Search the data for the string "BLUE" and copy each line where it turns up.
:: Data extract
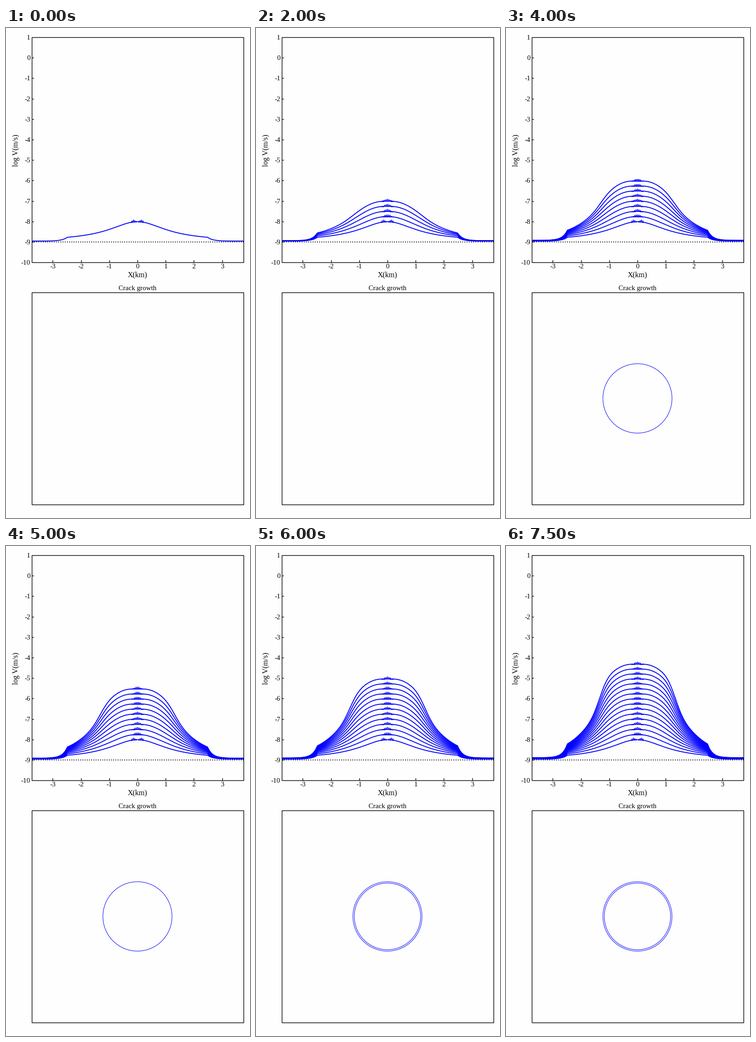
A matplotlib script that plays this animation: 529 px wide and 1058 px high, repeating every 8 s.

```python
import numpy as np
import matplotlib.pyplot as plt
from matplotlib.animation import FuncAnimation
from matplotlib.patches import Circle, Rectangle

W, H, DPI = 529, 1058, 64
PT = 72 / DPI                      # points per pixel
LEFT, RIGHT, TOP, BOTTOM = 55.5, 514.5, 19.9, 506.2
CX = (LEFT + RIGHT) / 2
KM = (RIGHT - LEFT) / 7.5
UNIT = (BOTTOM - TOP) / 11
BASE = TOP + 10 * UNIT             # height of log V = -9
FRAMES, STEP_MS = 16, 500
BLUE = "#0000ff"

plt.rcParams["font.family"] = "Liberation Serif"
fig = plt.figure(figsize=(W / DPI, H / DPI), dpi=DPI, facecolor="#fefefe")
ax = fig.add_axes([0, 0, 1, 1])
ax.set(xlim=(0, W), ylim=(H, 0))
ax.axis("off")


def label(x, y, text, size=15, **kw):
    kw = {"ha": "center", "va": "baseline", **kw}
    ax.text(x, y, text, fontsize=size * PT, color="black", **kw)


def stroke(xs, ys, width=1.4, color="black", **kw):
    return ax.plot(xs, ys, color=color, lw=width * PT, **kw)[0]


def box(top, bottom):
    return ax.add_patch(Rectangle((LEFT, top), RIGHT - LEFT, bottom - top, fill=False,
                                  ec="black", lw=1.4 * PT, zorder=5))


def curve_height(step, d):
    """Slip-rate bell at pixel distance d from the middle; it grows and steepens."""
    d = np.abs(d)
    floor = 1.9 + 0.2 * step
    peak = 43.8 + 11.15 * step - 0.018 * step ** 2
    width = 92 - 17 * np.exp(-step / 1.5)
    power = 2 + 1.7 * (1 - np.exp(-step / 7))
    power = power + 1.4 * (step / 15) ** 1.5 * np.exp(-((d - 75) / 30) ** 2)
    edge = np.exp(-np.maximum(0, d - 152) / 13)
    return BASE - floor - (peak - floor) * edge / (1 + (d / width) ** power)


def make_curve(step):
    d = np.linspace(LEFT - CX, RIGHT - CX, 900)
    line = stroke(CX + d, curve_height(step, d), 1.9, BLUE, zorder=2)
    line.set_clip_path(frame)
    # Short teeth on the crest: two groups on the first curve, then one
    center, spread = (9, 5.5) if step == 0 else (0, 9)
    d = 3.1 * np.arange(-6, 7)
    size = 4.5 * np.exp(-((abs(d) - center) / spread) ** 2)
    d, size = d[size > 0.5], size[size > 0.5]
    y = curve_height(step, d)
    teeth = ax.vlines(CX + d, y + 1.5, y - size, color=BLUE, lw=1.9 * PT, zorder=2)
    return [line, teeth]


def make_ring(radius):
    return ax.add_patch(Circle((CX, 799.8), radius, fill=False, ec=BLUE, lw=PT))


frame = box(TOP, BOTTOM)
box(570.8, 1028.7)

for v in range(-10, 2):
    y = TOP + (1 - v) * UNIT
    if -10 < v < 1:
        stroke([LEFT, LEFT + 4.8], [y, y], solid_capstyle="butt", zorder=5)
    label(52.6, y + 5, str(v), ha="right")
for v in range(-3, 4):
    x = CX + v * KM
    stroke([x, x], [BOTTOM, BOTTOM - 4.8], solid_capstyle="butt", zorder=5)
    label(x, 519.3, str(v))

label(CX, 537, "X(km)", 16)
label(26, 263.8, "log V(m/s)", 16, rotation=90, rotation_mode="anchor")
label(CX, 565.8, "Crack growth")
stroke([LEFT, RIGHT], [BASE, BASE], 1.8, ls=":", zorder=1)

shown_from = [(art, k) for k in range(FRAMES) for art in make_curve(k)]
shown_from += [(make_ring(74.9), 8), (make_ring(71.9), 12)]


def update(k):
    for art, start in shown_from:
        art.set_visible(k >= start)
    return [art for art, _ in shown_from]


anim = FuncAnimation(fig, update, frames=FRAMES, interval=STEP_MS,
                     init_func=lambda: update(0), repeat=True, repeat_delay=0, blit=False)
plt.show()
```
::::
▶ **Answer to the problem**:
BLUE = "#0000ff"
    line = stroke(CX + d, curve_height(step, d), 1.9, BLUE, zorder=2)
    teeth = ax.vlines(CX + d, y + 1.5, y - size, color=BLUE, lw=1.9 * PT, zorder=2)
    return ax.add_patch(Circle((CX, 799.8), radius, fill=False, ec=BLUE, lw=PT))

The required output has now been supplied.